Floods are one of the most common hazards in the United States and may occur during any month of the year in Louisiana. A flood is defined when water overflows onto normally dry land. Not all floods are alike; they happen on different scales of space and time. The main types of floods are:

Flash floods can occur within a few minutes or hours of heavy rainfall or from a dam or levee failure. These floods can destroy structures, down trees, roll boulders, and create new waterways.
Floods can be magnified in urban areas. As land is converted from fields and woodlands to roads and parking lots, it loses its ability to absorb rainfall. During periods of urban flooding, streets can become swift moving rivers.
Flat areas near rivers, streams, lakes, and reservoirs are vulnerable to river floods. Some river floods occur when winter or spring rains fill river basins with too much water too quickly. Other floods can happen when storm systems move slowly or from heavy rains from hurricanes or tropical systems.
Area floods are long-lived and do not usually threaten life. Standing water in flat areas, such as an open field, is just one example of an area flood. Area floods can cause damage to crops and cause livestock to become displaced. Also, the standing water from this type of flooding can serve as a breeding ground for insects and diseases.

Source: NASA.gov

Did You Know?

Flooding events in Louisiana have been caused by the remnants of tropical storms and hurricanes, and before Hurricane Katrina, storms like Hurricane Audrey in 1957 and Hurricane Betsy in 1965 caused significant flooding across portions of the state.
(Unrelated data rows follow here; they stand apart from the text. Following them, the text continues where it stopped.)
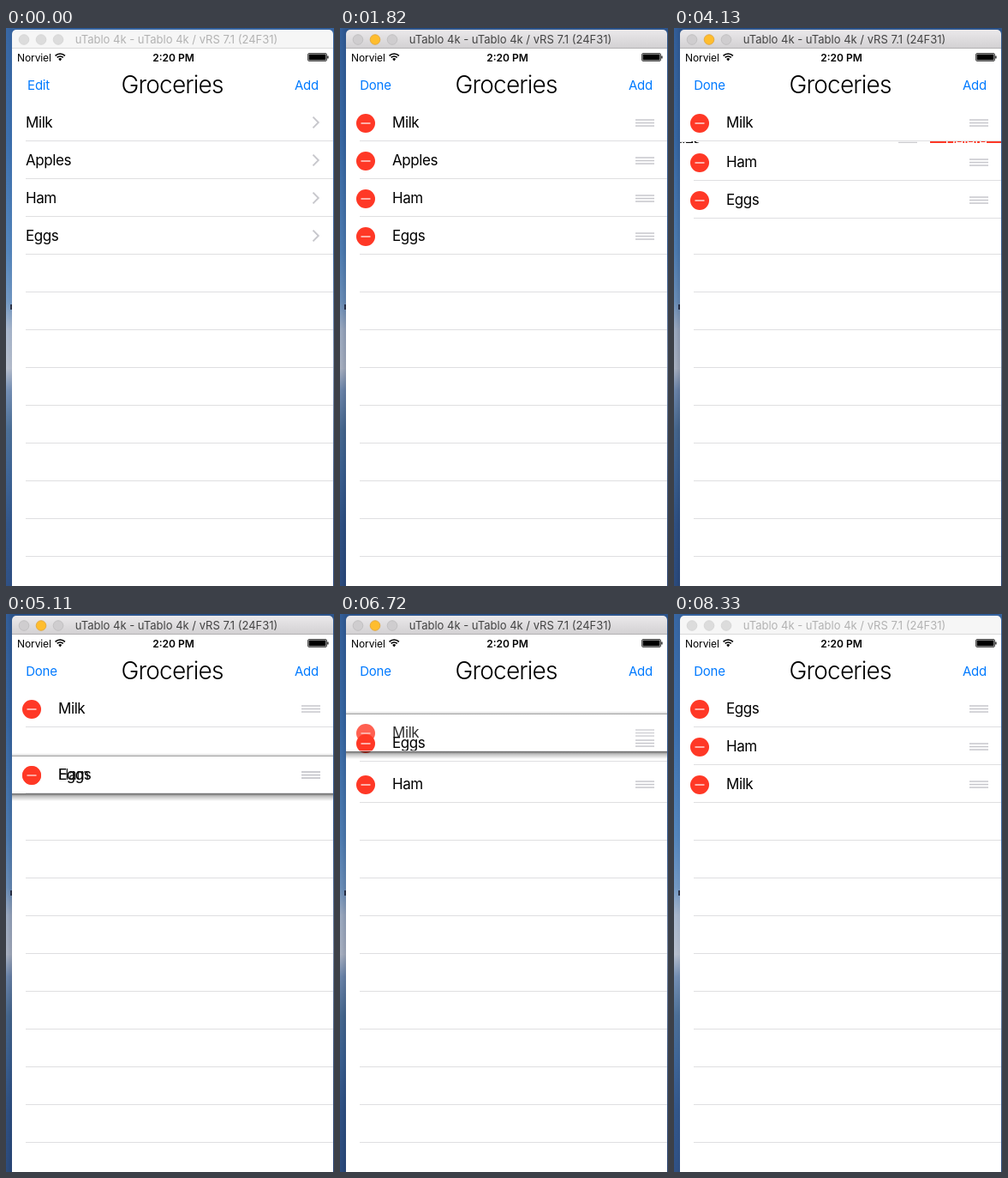
An HTML page with a canvas that plays this animation: 383x650 px, repeating every 8470 ms.

```html
<!DOCTYPE html>
<html lang="en">
<head>
<meta charset="utf-8">
<title>Groceries</title>
<style>
html, body { margin: 0; width: 100%; height: 100%; overflow: hidden; background: #fff; }
canvas { display: block; width: 383px; height: 650px; }
</style>
</head>
<body>
<canvas id="stage"></canvas>
<script>
const W = 383, H = 650, LOOP = 8470, TICK = 70;
const LEFT = 7, RIGHT = 382, ROW = 44;
const RED = '#ff3826', BLUE = '#007aff', GREY = '#c7c7cc', LINE = '#dfdfe1';
const FONT = 'Inter, Roboto, "Liberation Sans", sans-serif';

const canvas = document.getElementById('stage');
const c = canvas.getContext('2d');
const dpr = window.devicePixelRatio || 1;
canvas.width = W * dpr;
canvas.height = H * dpr;

const clamp = v => Math.max(0, Math.min(1, v));
const mix = (a, b, p) => a + (b - a) * p;
const smooth = (t, a, b) => {
  const u = clamp((t - a) / (b - a));
  return u * u * (3 - 2 * u);
};

// critically damped spring from 0 to 1
function spring(t, start, rate = 13) {
  const x = Math.max(0, t - start) / 1000 * rate;
  const p = 1 - Math.exp(-x) * (1 + x);
  return p > 0.992 ? 1 : p;
}

function rect(x, y, w, h, fill) {
  c.fillStyle = fill;
  c.fillRect(x, y, w, h);
}

function disc(x, y, r, fill, edge) {
  c.beginPath();
  c.arc(x, y, r, 0, Math.PI * 2);
  c.fillStyle = fill;
  c.fill();
  if (edge) {
    c.strokeStyle = edge;
    c.lineWidth = 0.8;
    c.stroke();
  }
}

function text(str, x, y, size, { color = '#000', weight = 400, align = 'left', gap = 0 } = {}) {
  c.font = `${weight} ${size}px ${FONT}`;
  c.letterSpacing = gap + 'px';
  c.textAlign = align;
  c.fillStyle = color;
  c.fillText(str, x, y);
}

function faded(alpha, draw) {
  if (alpha <= 0) return;
  c.save();
  c.globalAlpha *= alpha;
  draw();
  c.restore();
}

function clipped(x, y, w, h, draw) {
  c.save();
  c.beginPath();
  c.rect(x, y, w, h);
  c.clip();
  draw();
  c.restore();
}

function ramp(y0, y1, stops) {
  const g = c.createLinearGradient(0, y0, 0, y1);
  stops.forEach(([at, color]) => g.addColorStop(at, color));
  return g;
}

function drawDesktop(active) {
  rect(0, 0, W, H, ramp(0, H, [
    [0, '#3b6cab'], [0.2, '#4077b8'], [0.4, '#5a8fc8'], [0.49, '#7ba3cf'],
    [0.54, '#b4c3d8'], [0.61, '#c3cbd9'], [0.65, '#7d99bf'], [0.72, '#52779f'],
    [0.8, '#436c9f'], [0.89, '#365c92'], [1, '#33568b']
  ]));
  rect(5, 322, 2, 6, '#30384c');
  rect(RIGHT, 0, 1, H, ramp(0, H, [
    [0, '#3b6cab'], [0.4, '#3f6fae'], [0.6, '#8ca3c4'], [0.8, '#4b6c9c'], [1, '#2f4f84']
  ]));
  const shade = c.createLinearGradient(0, 0, LEFT, 0);
  const depth = active ? 0.25 : 0.1;
  shade.addColorStop(0, `rgba(0,10,40,${depth / 2})`);
  shade.addColorStop(1, `rgba(0,10,40,${depth})`);
  rect(0, 0, W, H, shade);
}

function drawTitleBar(active) {
  c.beginPath();
  c.roundRect(LEFT, 2, RIGHT - LEFT, 30, 5);
  c.fillStyle = active ? ramp(2, 24, [[0, '#ebe9eb'], [1, '#d2d0d2']]) : '#f6f6f6';
  c.fill();
  rect(LEFT, 23, RIGHT - LEFT, 1, active ? '#b3b1b3' : '#dadada');
  const off = active ? ['#cfcdcf', '#bcbabc'] : ['#dcdcdc', '#d2d2d2'];
  disc(21, 13.5, 5.8, ...off);
  disc(41, 13.5, 5.8, ...(active ? ['#ffbd2e', '#e0a030'] : off));
  disc(61, 13.5, 5.8, ...off);
  text('uTablo 4k - uTablo 4k / vRS 7.1 (24F31)', 199, 18, 13,
    { align: 'center', color: active ? '#434343' : '#b2b2b2' });
}

function drawStatus() {
  text('Norviel', 13, 38.5, 12, { gap: -0.1 });
  text('2:20 PM', 195.5, 38.5, 12, { weight: 600, align: 'center' });
  const a = -Math.PI * 0.75, b = -Math.PI * 0.25;
  c.strokeStyle = '#000';
  c.lineWidth = 1.7;
  for (const r of [5, 8]) {
    c.beginPath();
    c.arc(63.2, 38, r, a, b);
    c.stroke();
  }
  c.beginPath();
  c.moveTo(63.2, 38.4);
  c.arc(63.2, 38, 2.8, a, b);
  c.fillStyle = '#000';
  c.fill();
  c.beginPath();
  c.roundRect(352.5, 29.5, 22, 9, 1.5);
  c.lineWidth = 0.7;
  c.stroke();
  rect(353.5, 30.5, 20, 7, '#000');
  rect(375.3, 32.5, 1.2, 3, '#000');
}

function drawNav(edit) {
  const link = { color: BLUE, align: 'center', gap: -0.24 };
  faded(1 - edit, () => text('Edit', 38, 71.5, 15, link));
  faded(edit, () => text('Done', 41.5, 71.5, 15, link));
  text('Add', 351, 71.5, 15, link);
  text('Groceries', 194, 76, 28, { weight: 300, align: 'center', gap: -0.8 });
}

function drawMinus(x, y) {
  disc(x, y, 11, RED);
  rect(x - 5.5, y - 0.8, 11, 1.6, 'rgba(255,255,255,.75)');
}

function drawChevron(y) {
  c.beginPath();
  c.moveTo(358.5, y - 6.3);
  c.lineTo(364.8, y);
  c.lineTo(358.5, y + 6.3);
  c.strokeStyle = GREY;
  c.lineWidth = 1.9;
  c.stroke();
}

function drawGrip(x, y) {
  for (const d of [-4.2, -0.7, 2.8]) rect(x, y + d, 22, 1.5, GREY);
}

function drawContent(name, y, edit, dx = 0) {
  const mid = y + 22;
  if (edit > 0) drawMinus(30 - 38 * (1 - edit) + dx, mid + 1);
  text(name, 23 + 38 * edit + dx, mid + 6, 17, { gap: -0.41 });
  faded(1 - edit, () => drawChevron(mid));
  faded(edit, () => drawGrip(345 + dx, mid + 0.5));
}

function drawRow(name, y, edit) {
  rect(23, y + ROW - 1, RIGHT - 23, 1, LINE);
  drawContent(name, y, edit);
}

function drawDragged(name, y, lift) {
  const black = a => `rgba(0,0,0,${a * lift})`;
  const end = y + ROW;
  rect(LEFT, y - 3, RIGHT - LEFT, 4, ramp(y - 3, y + 1, [[0, black(0)], [0.6, black(0.12)], [1, black(0.45)]]));
  rect(LEFT, end, RIGHT - LEFT, 9, ramp(end, end + 9, [[0, black(0.6)], [0.35, black(0.25)], [1, black(0)]]));
  faded(1 - 0.2 * lift, () => drawRow(name, y, 1));
}

// the row that slides aside, shows its button and closes up
function drawRemoved(name, edit, reveal, gone) {
  const h = Math.round(ROW * (1 - gone));
  if (h <= 0) return;
  const shift = 83 * reveal, edge = RIGHT - shift, y = 132;
  const top = y - (ROW - h) / 2;
  clipped(LEFT, y, edge - LEFT, h, () => {
    drawContent(name, top, edit, -shift);
    faded(1 - gone, () => rect(23 - shift, y + h - 1, RIGHT - 23, 1, LINE));
    if (gone > 0) rect(LEFT, y + h - 2, 13, 1, LINE);
  });
  clipped(edge, y, shift, h, () => {
    rect(edge, y, shift, h, RED);
    text('Delete', 341, top + 28, 17, { color: '#fff', align: 'center', gap: -0.41 });
  });
}

function dragHam(t) {
  const pull = 57 * smooth(t, 4790, 5365);
  return mix(pull, ROW, spring(t, 5390, 18));
}

function dragMilk(t) {
  if (t < 6370) return 0;
  const pull = 6 + 74 * smooth(t, 6510, 7090);
  return mix(pull, 2 * ROW, spring(t, 7130, 18));
}

function liftOf(t, up, release, down) {
  return t < up ? 0 : 1 - smooth(t, release, down);
}

function draw(t) {
  c.setTransform(dpr, 0, 0, dpr, 0, 0);
  c.textBaseline = 'alphabetic';
  const active = t >= 1190 && t < 8330;
  const edit = spring(t, 1300, 16);
  const gone = spring(t, 3760);

  drawDesktop(active);
  drawTitleBar(active);
  rect(LEFT, 24, RIGHT - LEFT, H - 24, '#fff');
  drawStatus();
  drawNav(edit);

  const rows = [
    { name: 'Milk', y: 88 + dragMilk(t), lift: liftOf(t, 6370, 7150, 7560) },
    { name: 'Ham', y: 176 - ROW * (gone + spring(t, 6895)) + dragHam(t), lift: liftOf(t, 4830, 5430, 5810) },
    { name: 'Eggs', y: 220 - ROW * (gone + spring(t, 5036) + spring(t, 6680)), lift: 0 }
  ];

  clipped(LEFT, 24, RIGHT - LEFT, H - 24, () => {
    for (let y = 263; y < H; y += ROW) rect(23, y, RIGHT - 23, 1, LINE);
    drawRemoved('Apples', edit, spring(t, 2850), gone);
    rows.filter(r => !r.lift).forEach(r => drawRow(r.name, Math.round(r.y), edit));
    rows.filter(r => r.lift).forEach(r => drawDragged(r.name, Math.round(r.y), r.lift));
  });
}

const begin = performance.now();
function frame() {
  const t = (performance.now() - begin) % LOOP;
  draw(Math.floor(t / TICK) * TICK);
  requestAnimationFrame(frame);
}
frame();
</script>
</body>
</html>
```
The direct and indirect impacts of heavy rains from convective storms and low-pressure systems have caused flooding along the Mississippi River Basin, including in floods in 1927, 1937, 1973 and 2019. You can learn more about some of these events through NOAA’s Flood Safety page for Louisiana.